====== Input data ======

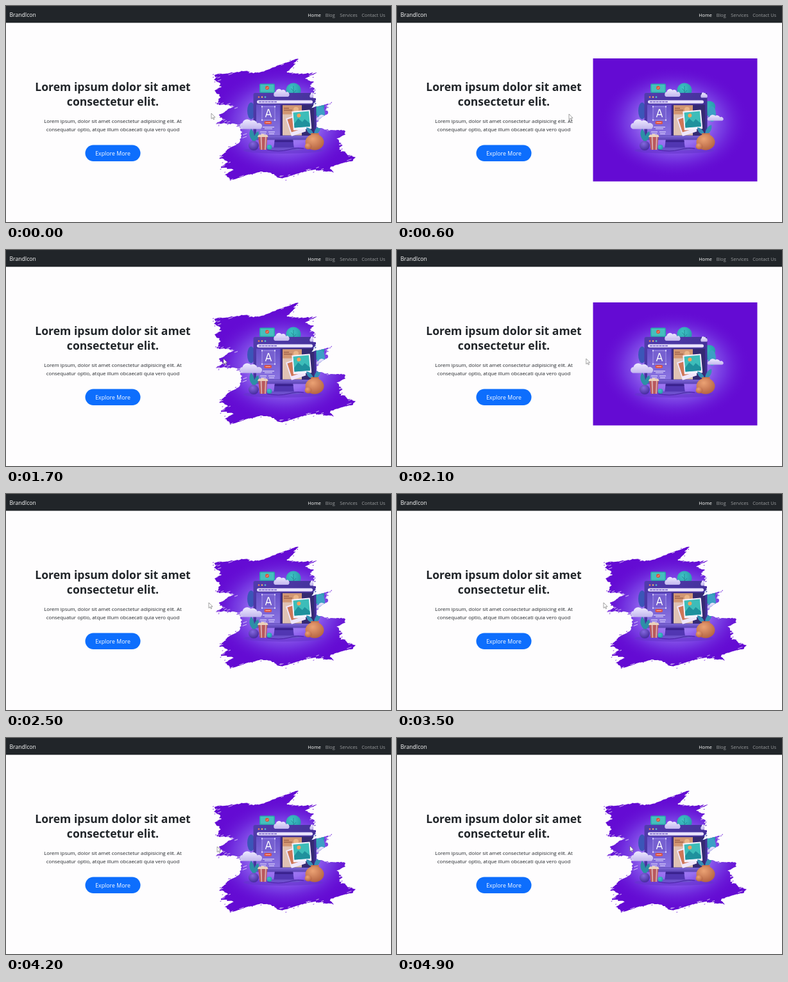
Recreate the animation shown at these times as an HTML page. Size 600 by 338 pixels, loop 5 s.

```html
<!DOCTYPE html>
<html lang="en">
<head>
<meta charset="utf-8">
<title>Landing page</title>
<style>
html, body { margin: 0; width: 100%; height: 100%; overflow: hidden; background: #fefdfe; }
svg { display: block; width: 100vw; height: 100vh; }
text { font-family: "Open Sans", "Noto Sans", sans-serif; fill: #212529; }
.nav text { font-size: 7.25px; fill: #9b9d9f; }
.nav .brand { font-size: 8.65px; fill: #fff; }
.nav .on { fill: #fff; }
.mid { text-anchor: middle; }
.head { font-size: 17.6px; font-weight: 700; }
.copy { font-size: 7.88px; }
.mid .btn { font-size: 8.8px; fill: #fff; }

/* the plain picture shows while the pointer is left of it */
#full { animation: bare 5s step-end infinite; }
#pointer { animation: roam 5s linear infinite; }
@keyframes bare {
  0%, 22%, 50%, 64%, 82%, 100% { opacity: 0; }
  4%, 40%, 54%, 74% { opacity: 1; }
}
@keyframes roam {
  0%   { transform: translate(320px, 168px); }
  2%   { transform: translate(314px, 168px); }
  4%   { transform: translate(302px, 169px); }
  12%  { transform: translate(268px, 169px); }
  16%  { transform: translate(262px, 170px); }
  20%  { transform: translate(294px, 170px); }
  22%  { transform: translate(312px, 170px); }
  26%  { transform: translate(332px, 170px); }
  34%  { transform: translate(339px, 170px); }
  38%  { transform: translate(318px, 170px); }
  40%  { transform: translate(302px, 170px); }
  45%  { transform: translate(284px, 170px); }
  48%  { transform: translate(300px, 170px); }
  50%  { transform: translate(316px, 170px); }
  52%  { transform: translate(314px, 170px); }
  54%  { transform: translate(300px, 170px); }
  59%  { transform: translate(282px, 170px); }
  62%  { transform: translate(296px, 170px); }
  64%  { transform: translate(312px, 170px); }
  70%  { transform: translate(322px, 170px); }
  72%  { transform: translate(314px, 170px); }
  74%  { transform: translate(300px, 170px); }
  78%  { transform: translate(284px, 170px); }
  80%  { transform: translate(296px, 170px); }
  82%  { transform: translate(318px, 170px); }
  86%  { transform: translate(340px, 170px); }
  96%, 100% { transform: translate(363px, 169px); }
}
</style>
</head>
<body>
<svg viewBox="0 0 600 338" preserveAspectRatio="none">
  <defs>
    <radialGradient id="glow">
      <stop offset="0" stop-color="#b79cfa"/>
      <stop offset=".42" stop-color="#9c78f3" stop-opacity=".92"/>
      <stop offset=".66" stop-color="#7d4ce8" stop-opacity=".65"/>
      <stop offset="1" stop-color="#640bd3" stop-opacity="0"/>
    </radialGradient>
    <linearGradient id="shell" x2="1" y2="1">
      <stop offset="0" stop-color="#523cae"/><stop offset="1" stop-color="#3b2a8c"/>
    </linearGradient>
    <linearGradient id="panel" x2="0" y2="1">
      <stop offset="0" stop-color="#6650c8"/><stop offset="1" stop-color="#8b74e2"/>
    </linearGradient>
    <linearGradient id="chin" x2="0" y2="1">
      <stop offset="0" stop-color="#7c66d6"/><stop offset="1" stop-color="#5a43b4"/>
    </linearGradient>
    <radialGradient id="clay" cx=".4" cy=".3" r=".75">
      <stop offset="0" stop-color="#eba274"/><stop offset="1" stop-color="#b2603f"/>
    </radialGradient>
    <radialGradient id="plum" cx=".4" cy=".3" r=".75">
      <stop offset="0" stop-color="#8468de"/><stop offset="1" stop-color="#41289a"/>
    </radialGradient>
    <radialGradient id="leaf" cx=".4" cy=".35" r=".75">
      <stop offset="0" stop-color="#3fc4c4"/><stop offset="1" stop-color="#2394a8"/>
    </radialGradient>
    <linearGradient id="cloudFill" x2="0" y2="1">
      <stop offset="0" stop-color="#efeaff"/><stop offset="1" stop-color="#c2b6ee"/>
    </linearGradient>
    <path id="cloud" fill="url(#cloudFill)" d="M4 14a4.3 4.3 0 0 1 1-8.4A7 7 0 0 1 17 2.6a6 6 0 0 1 9 3.4 4 4 0 0 1 4.5 8z"/>
    <clipPath id="brush"><path id="edge"/></clipPath>

    <g id="art">
      <rect x="305.5" y="82" width="256" height="192.5" fill="#640bd3"/>
      <ellipse cx="433" cy="182" rx="118" ry="88" fill="url(#glow)"/>
      <ellipse cx="432" cy="226" rx="62" ry="5" fill="#6535cc" opacity=".6"/>

      <!-- trees behind the screen -->
      <g fill="url(#leaf)">
        <circle cx="448" cy="132" r="11.5"/>
        <ellipse cx="382" cy="164" rx="6" ry="13" fill="#3b56b8"/>
        <ellipse cx="481" cy="161" rx="16" ry="11" transform="rotate(-28 481 161)"/>
        <ellipse cx="491" cy="169" rx="6" ry="12" fill="#3c9fc4"/>
        <ellipse cx="476" cy="187" rx="7" ry="16" fill="#3f62bd"/>
      </g>
      <path d="M448 125v20m0-12l-4-4m4 7l4-4M482 152l-4 36" fill="none" stroke="#24828f" stroke-width=".8"/>
      <rect x="395" y="121.5" width="24" height="14.5" rx="2" fill="#2ba3aa"/>
      <rect x="396.500" y="123" width="21" height="11.5" rx="1" fill="#45bfbd"/>
      <circle cx="407" cy="128" r="3" fill="#d9543f"/>
      <path d="M405.5 128l1.2 1.2 2-2.5" fill="none" stroke="#ffd7b5" stroke-width=".7"/>

      <!-- screen -->
      <path d="M419 208h28l2 15h-32z" fill="#5136b2"/>
      <path d="M419 208h28l.6 5h-29z" fill="#3b2390"/>
      <rect x="408" y="221.5" width="50" height="4" rx="2" fill="#6c50cc"/>
      <rect x="385.5" y="136" width="98" height="73" rx="3" fill="url(#shell)"/>
      <path d="M385.5 203h98v4a2.5 2.5 0 0 1-2.5 2.5h-93a2.5 2.5 0 0 1-2.500-2.500z" fill="url(#chin)"/>
      <g fill="#f0805a">
        <circle cx="394" cy="142.500" r="1.3"/><circle cx="399" cy="142.500" r="1.3" fill="#f3b56e"/>
        <circle cx="404" cy="142.500" r="1.3" fill="#56c8cf"/>
      </g>
      <path d="M476 141.5h5" stroke="#a896ea" stroke-width="1.2"/>
      <rect x="391" y="147.5" width="87" height="5" rx="2.5" fill="#e9e3ff"/>
      <path d="M394 150h28" stroke="#6e56c4" stroke-width="1.3" stroke-dasharray="4 .8"/>
      <rect x="390" y="154.5" width="37" height="48" fill="url(#panel)"/>
      <rect x="399" y="157.5" width="20" height="21" fill="#7660d0" stroke="#b7a8f2" stroke-width=".7"/>
      <path d="M404.500 174l4-12h1l4 12m-7.500-4h6" fill="none" stroke="#fff" stroke-width="1.3"/>
      <g fill="#e9e2ff">
        <rect x="398" y="156.5" width="2" height="2"/><rect x="418" y="156.5" width="2" height="2"/>
        <rect x="398" y="177.5" width="2" height="2"/><rect x="418" y="177.5" width="2" height="2"/>
      </g>
      <rect x="402.5" y="180" width="11.5" height="5" rx="2" fill="#dc5446"/>
      <path d="M404.5 182.5h7.5" stroke="#ffd5c4" stroke-width=".8"/>
      <path d="M400 189.5h18m-15 2.5h12M396 197h10m3 0h10m-22 3h8m5 0h8" stroke="#e9e2ff" stroke-width="1.2"/>
      <rect x="429" y="154.5" width="51" height="48" fill="#352a72"/>
      <rect x="431" y="155.5" width="30" height="47" fill="#dfc2b4"/>
      <path d="M431 155.5h30v14h-30z" fill="#d29672"/>
      <path d="M433 160h8m-8 3h13" stroke="#8b4c38" stroke-width="1"/>
      <circle cx="452" cy="162" r="4" fill="#eab588"/>

      <!-- loose photos -->
      <g transform="rotate(-18 451 187)">
        <rect x="440" y="172" width="24" height="29" rx="1" fill="#efe6fb"/>
        <rect x="442" y="174" width="20" height="21" fill="#cf7658"/>
      </g>
      <g transform="rotate(-5 461 178)">
        <rect x="446.5" y="163.5" width="28.5" height="30" rx="1" fill="#f6f2ff"/>
        <rect x="448.5" y="165.5" width="24.5" height="24" fill="#3dbdb9"/>
        <path d="M448.5 189.5v-6l7-8 6 6 4-4 7.5 7v5z" fill="#1f919d"/>
        <circle cx="457" cy="171" r="3" fill="#f3a15c"/>
      </g>

      <!-- clouds -->
      <use href="#cloud" transform="translate(363 177) scale(1.1)"/>
      <use href="#cloud" transform="translate(416.5 129.5) scale(.76 .9)"/>
      <use href="#cloud" transform="translate(473 135) scale(.33 .6)"/>
      <use href="#cloud" transform="translate(483 170) scale(.78 .68)"/>

      <!-- things on the desk -->
      <path d="M386 213c-8-8-8-15-4-21 5 5 6 12 4 21 0-9 2-14 7-17 3 7-1 13-7 17" fill="#2c8fa6"/>
      <ellipse cx="386" cy="218.5" rx="8" ry="7.5" fill="url(#plum)"/>
      <path d="M393 204h14.500l-2 21h-10z" fill="#b9585c"/>
      <path d="M396.500 205l1 20h1.600l-.4-20m5.200 0l-.8 20h1.600l1-20" fill="#d9aeb0"/>
      <path d="M392 205q1-5 5-3.500 3-3 6 0 5-1.500 5.500 3.500z" fill="#ecd2bb"/>
      <circle cx="410.5" cy="221" r="4" fill="url(#leaf)"/>
      <path d="M407 225q18 4 33 0t24-2" fill="none" stroke="#4522a0" stroke-width="1"/>
      <path d="M480 202c-3-9-8-12-12-12 0 6 4 11 12 12 0-8 5-15 10-16 2 7-3 14-10 16" fill="#358fb5"/>
      <path d="M475 199h13l-1 5h-11z" fill="#c9744c"/>
      <ellipse cx="481" cy="213" rx="14.5" ry="12.5" fill="url(#clay)"/>
      <ellipse cx="471" cy="219.5" rx="5.5" ry="5" fill="url(#clay)"/>
    </g>
  </defs>

  <rect width="600" height="338" fill="#fefdfe"/>
  <g class="nav">
    <rect width="600" height="26.3" fill="#212529"/>
    <text class="brand" x="5.5" y="16.8">BrandIcon</text>
    <text class="on" x="470.2" y="16.5">Home</text>
    <text x="497.8" y="16.5">Blog</text>
    <text x="520.3" y="16.5">Services</text>
    <text x="554.3" y="16.5">Contact Us</text>
  </g>
  <g class="mid">
    <text class="head" x="166.5" y="133">Lorem ipsum dolor sit amet</text>
    <text class="head" x="166.5" y="155.5">consectetur elit.</text>
    <text class="copy" x="166.5" y="183.2">Lorem ipsum, dolor sit amet consectetur adipisicing elit. At</text>
    <text class="copy" x="166.5" y="195.8">consequatur optio, atque illum obcaecati quia vero quod</text>
    <rect x="123.5" y="217.5" width="86" height="25.5" rx="12.75" fill="#0d6efd"/>
    <text class="btn" x="166.5" y="233.5">Explore More</text>
  </g>

  <use href="#art" clip-path="url(#brush)"/>
  <path id="streaks" stroke="#fefdfe" stroke-width=".7" fill="none"/>
  <use id="full" href="#art"/>
  <path id="pointer" d="M0 0v8.500l2-1.800 1.400 3 1.300-.6-1.400-2.900h2.700z" fill="#fff" stroke="#444" stroke-width=".5"/>
</svg>
<script>
const outline = [
  [325,107], [345,105], [372,102], [384,105], [400,103], [422,94], [455,82],
  [448,93], [438,104], [462,106], [484,105], [466,113], [480,119], [474,124],
  [481,130], [478,138], [483,147], [475,160], [490,156], [504,153], [497,163],
  [502,168], [490,176], [484,182], [486,190], [500,195], [527,194], [529,201],
  [515,208], [523,217], [519,225], [543,236], [541,242], [524,246], [506,252],
  [511,260], [480,256], [462,260], [446,265], [430,270], [418,263], [397,259],
  [375,265], [349,273], [342,264], [355,256], [335,252], [346,244], [333,237],
  [347,223], [362,215], [366,205], [366,191], [355,184], [327,184], [340,177],
  [332,171], [354,157], [328,153], [334,142], [325,132], [336,126], [327,117]
];
const along = [.94, -.34];  // brush direction
let seed = 11;
const rand = () => (seed = seed * 16807 % 2147483647) / 2147483647;
const spread = n => (rand() - .5) * 2 * n;
const at = (x, y) => x.toFixed(1) + " " + y.toFixed(1);

let edge = "", streaks = "", specks = "";
outline.forEach(([x, y], i) => {
  const [nx, ny] = outline[(i + 1) % outline.length];
  const n = Math.max(2, Math.round(Math.hypot(nx - x, ny - y) / 2.2));
  for (let k = 0; k < n; k++) {
    const px = x + (nx - x) * k / n, py = y + (ny - y) * k / n;
    const push = k ? spread(2.8) : 0;
    edge += (edge ? "L" : "M") + at(px + along[0] * push, py + along[1] * push + spread(.5));
    if (rand() < .15) {
      const off = spread(4), len = 3 + rand() * 5;
      streaks += "M" + at(px + off, py + spread(3)) + "l" + at(along[0] * len, along[1] * len);
    }
    if (rand() < .15) {
      specks += "M" + at(px + spread(5), py + spread(4)) + "l1.7-.6.4.7-1.7.6z";
    }
  }
});
document.getElementById("edge").setAttribute("d", edge + "z" + specks);
document.getElementById("streaks").setAttribute("d", streaks);
</script>
</body>
</html>
```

======

Scan the material above for the string "leaf" and return the lines that hold it.

    <radialGradient id="leaf" cx=".4" cy=".35" r=".75">
      <g fill="url(#leaf)">
      <circle cx="410.5" cy="221" r="4" fill="url(#leaf)"/>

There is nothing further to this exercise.